With us losing Ethelred our cock this spring to the fox, we’ve decided we can’t take any more chances, so we’ve moved to electric fencing to keep our various birds safe. In the little orchard the pen is pretty much the full extent of the quarter acre, so the impact on the chickens will be minimal. We’ve used the 110cm high poultry netting, which we’ve used as standard netting to contain the bantams for the last year, but we’ve added another 50m section to it, to produce a 25m x 25m area, powered by a 3.5 joules energiser and 75Ah leisure battery. It gives a reading of between 2,000 and 3,000kw, so it’ll do the job.

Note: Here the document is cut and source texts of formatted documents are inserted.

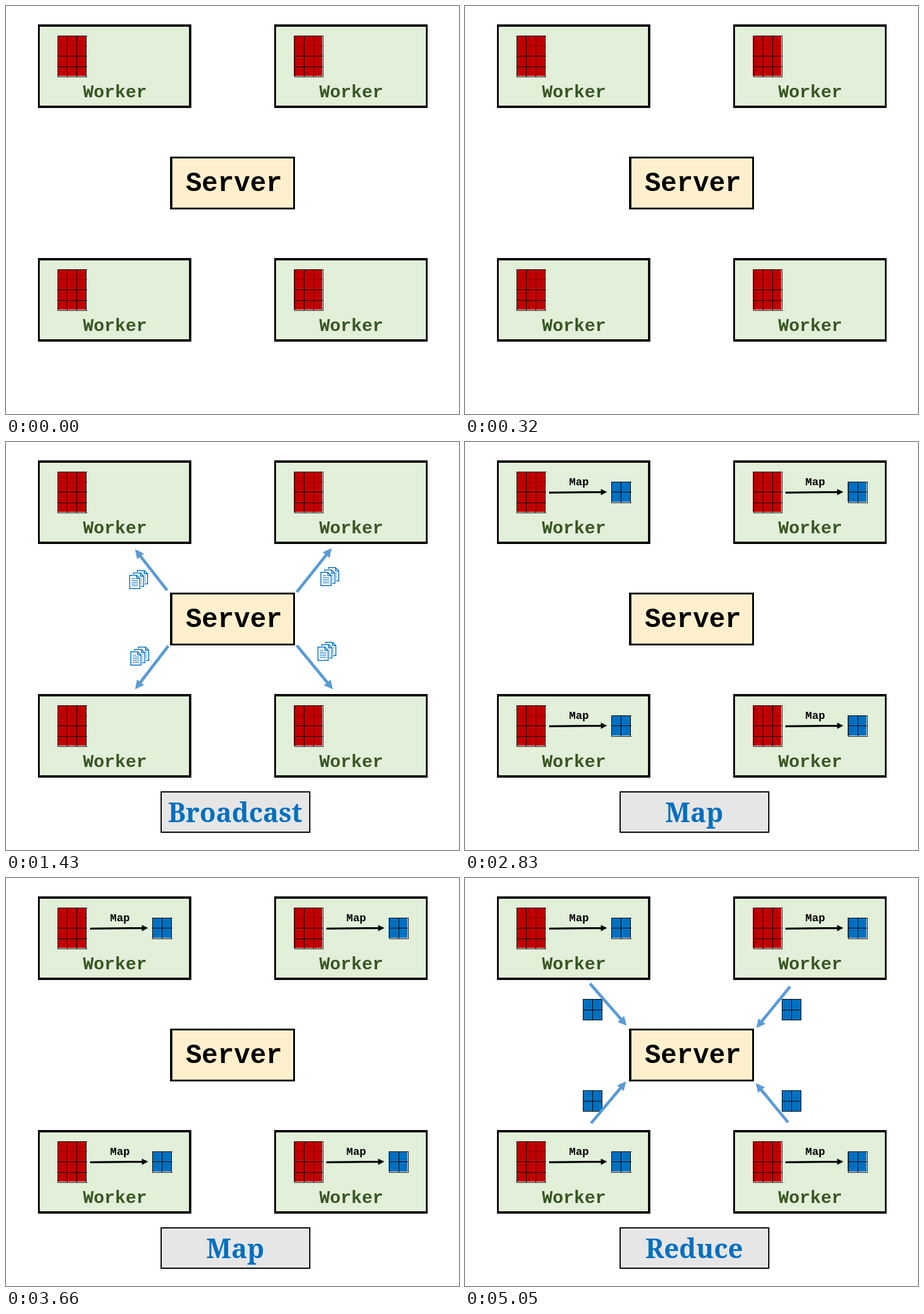
These frames come from a looping animation (765 by 688 pixels, 5.61 s). An HTML page:

```html
<!DOCTYPE html>
<html lang="en">
<head>
<meta charset="utf-8">
<title>Broadcast, map, reduce</title>
<style>
  html, body { margin: 0; width: 100%; height: 100%; overflow: hidden; background: #fff; }
  svg { display: block; width: 100%; height: 100%; }
  text { text-anchor: middle; font: bold 30px "Liberation Mono", monospace; }
  .worker { fill: #375623; }
  .server { font-size: 45.3px; }
  .map { font-size: 18.6px; }
  .title { font: bold 44.7px "Noto Serif", serif; fill: #0070c0; }
  .crisp { shape-rendering: crispEdges; }
</style>
</head>
<body>
<svg id="stage" viewBox="0 0 765 688"></svg>
<script>
const RED = "#c00000", BLUE = "#0070c0", ARROW = "#5b9bd5";
const LOOP = 5610;

const rect = (x, y, w, h, fill) =>
  `<rect class="crisp" x="${x}" y="${y}" width="${w}" height="${h}" fill="${fill}"/>`;

// Box given by its outer edges, with border widths per side.
const box = (x, y, w, h, fill, left, top = left, right = left, bottom = top) =>
  rect(x, y, w, h, "#000") + rect(x + left, y + top, w - left - right, h - top - bottom, fill);

const label = (x, y, text, cls) => `<text class="${cls}" x="${x}" y="${y}">${text}</text>`;

const group = (id, content) => `<g id="${id}">${content}</g>`;

// edge: "open" lets the row lines overhang, "rim" shifts the lines off the fill, "closed" is plain.
function grid(x, y, cols, rows, color, edge) {
  const top = Math.floor(y);
  const width = cols * 16 + 1;
  const height = Math.floor(y + rows * 17.4) - top;
  const left = edge === "rim" ? x + 1 : x;
  let out = rect(x, top, width, height, color);
  if (edge !== "closed") out += rect(x, top + height - 1, width, 1, "#fff");
  if (edge === "rim") out += rect(x + width - 1, top, 1, height, "#fff");
  for (let c = 0; c <= cols; c++) out += rect(left + c * 16, top, 1, height + 1, "#000");
  for (let r = 0; r <= rows; r++) {
    const soft = color === RED && r === 1;
    out += rect(left, Math.floor(y + r * 17.4), width + (edge === "open"), 1, soft ? "#900000" : "#000");
  }
  return out;
}

function arrow(x1, y1, x2, y2, color = ARROW, width = 5, head = 15) {
  const angle = Math.atan2(y2 - y1, x2 - x1) * 180 / Math.PI;
  const length = Math.hypot(x2 - x1, y2 - y1);
  const base = length - head, half = head / 2;
  return `<g transform="translate(${x1} ${y1}) rotate(${angle})" fill="${color}">
    <path d="M0 ${-width / 2}H${base + 1}V${width / 2}H0z
      M${base} ${-half}L${length} 0L${base} ${half}z"/></g>`;
}

// Page with a folded corner and lines of writing.
const sheet = (x, y) => `<g transform="translate(${x} ${y})" fill="none" stroke="${BLUE}">
  <path d="M0 0H13L19 6V24H0z" fill="#fff" stroke="#fff" stroke-width="2"/>
  <path d="M.8 .8H12.5L18 6.3V23.2H.8zM12.5 .8V6.3H18" stroke-width="1.5"/>
  <path d="M4 6.5H10M4 9.5H15M4 12.5H15M4 15.5H15M4 18.5H15" stroke-width="1.2"/></g>`;

const documents = (x, y) => sheet(x + 13, y) + sheet(x + 6.5, y + 4) + sheet(x, y + 8);

const corners = [[0, 0], [399, 0], [0, 394], [399, 394]];
const atWorkers = draw => corners.map(([x, y]) => draw(x, y, x ? "rim" : "open")).join("");

const workers = atWorkers((x, y, edge) =>
  box(54 + x, 31 + y, 259, 141, "#e2efd9", 3, 4, x ? 3 : 4) +
  grid(87 + x, 50 + y, 3, 4, RED, edge) +
  label(184 + x, 154 + y, "Worker", "worker"));

const server = box(277, 254, 211, 89, "#fff0cd", 4, 3, 3) + label(385, 312, "Server", "server");

const mapping = atWorkers((x, y, edge) =>
  label(192.5 + x, 73 + y, "Map", "map") +
  arrow(142 + x, 85.3 + y, 240 + x, 84.3 + y, "#000", 3.2, 10.5) +
  grid(247 + x, 67.4 + y, 2, 2, BLUE, edge));

const broadcast =
  arrow(272, 250, 218, 181) + arrow(491, 253, 550, 179) +
  arrow(274, 344, 218, 417) + arrow(491, 343, 552, 417) +
  documents(208, 216) + documents(531, 211) + documents(210, 345) + documents(526, 337);

const reduce =
  [[199, 204.6], [535, 204.6], [199, 358.6], [535, 358.6]]
    .map(([x, y]) => grid(x, y, 2, 2, BLUE, "closed")).join("") +
  arrow(211, 178, 273, 249) + arrow(549, 183, 492, 253) +
  arrow(213, 413.5, 272, 343) + arrow(545.5, 412, 491, 346);

const pointer = `<path d="M752.5 685.5Q754 682.5 756 684.5L757 687.5M757 685L758.5 677.5
  Q760 675 761 677.5L760.5 683M761 678Q763 674.5 764 677.5L763.5 683M764 677.5L765.5 676"
  fill="none" stroke="#000" stroke-width="1.2"/>`;

document.getElementById("stage").innerHTML =
  workers + server +
  group("pointer", pointer) +
  group("broadcast", broadcast) +
  group("mapping", mapping) +
  group("reduce", reduce) +
  group("caption", box(261, 589, 253, 70, "#e7e6e6", 2) + label(387, 641, "", "title"));

const title = document.querySelector(".title");
const show = (id, visible) => {
  document.getElementById(id).style.display = visible ? "" : "none";
};

function render(now) {
  const t = now % LOOP;
  show("pointer", t >= 270 && t < 320);
  show("broadcast", t >= 1430 && t < 2830);
  show("mapping", t >= 2830);
  show("reduce", t >= 4220);
  show("caption", t >= 1430);
  title.textContent = t < 2830 ? "Broadcast" : t < 4220 ? "Map" : "Reduce";
}

const start = performance.now();
function tick() {
  render(performance.now() - start);
  requestAnimationFrame(tick);
}
tick();
</script>
</body>
</html>
```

The geese, on the other hand, might not really need it, but we’ve done it to be safe. There are foxes around, and the easy pickings of dropped fruit will dry up over the next few months, so we feel it’s best they ‘learn’ our animals aren’t on the menu. Poultry netting is dangerous for geese as they tend to push their heads through fencing, and can easily get stuck in the smaller netting, dieing from electrocution 🙁 So for them we’ve erected a 5 strand fence powered by a 0.5J system, which gives a reading of around 4,000kW! We’ve also added a “hot-gate” system, so we can get in and out easily.

As we haven’t bought another cock in for the large hens, we’re going to run the two flocks together inside the chicken pen, and William the bantam can deal with them all! They’ll still have their own coops and, from experience, they’ll tend to stick to the coops they know.

Another job done ready for the winter!

Wood Cutting

2015 wood storeWood Cutting

Our main source of heat is our old oil boiler. I say old – it’s no more than 10 years old, but it looks and sounds kaput. However, during the winter we try and use our wood stove as much as possible. We source local wood – some bought in, some foraged, some donated – and it’s better to keep the travel miles down on wood if you are keen to think of it as a greener source of heat. Despite being old, the house has been insulated on all of the outside walls, between the brickwork and internal plaster. The result being that the good old wood stove, only a 5kW thing, can keep downstairs at around 18-22 Celsius and upstairs at around 16-17 Celsius, in an average winter. It’s a great little thing, and last year we got through around five cubic metres of hard wood feeding it.

This year we had a selection of woods acquired over the year, so a day was spent bandsawing them all up into fire-sized chunks, and building a new pile. As you can see – Suz is such a fast worker that every shot resulted in her as a blurry ephemeral wood-stacking being (in denims). This is about a third of what we’ll get through, though we do have some nice hard wood to still cut.

Hay Cutting

2015 Haycutting 2And here it is – after four hours of cutting the grass is done, and the tractor is wheeled off for a service as it feels as though it’s running a bit hot.

We were torn between cutting now or leaving it longer. We have a 5-day window of decent weather to make the hay in, after that it becomes unsettled. As the grass is already a good length, it was decided to cut it now before it started dying off in the base. The only issue is that it’s recently rained, so cutting was hard work, and the ground is still very moist to start with, which is no help. We’ll turn it tomorrow, with the forecast being good, and hope that it starts to dry out.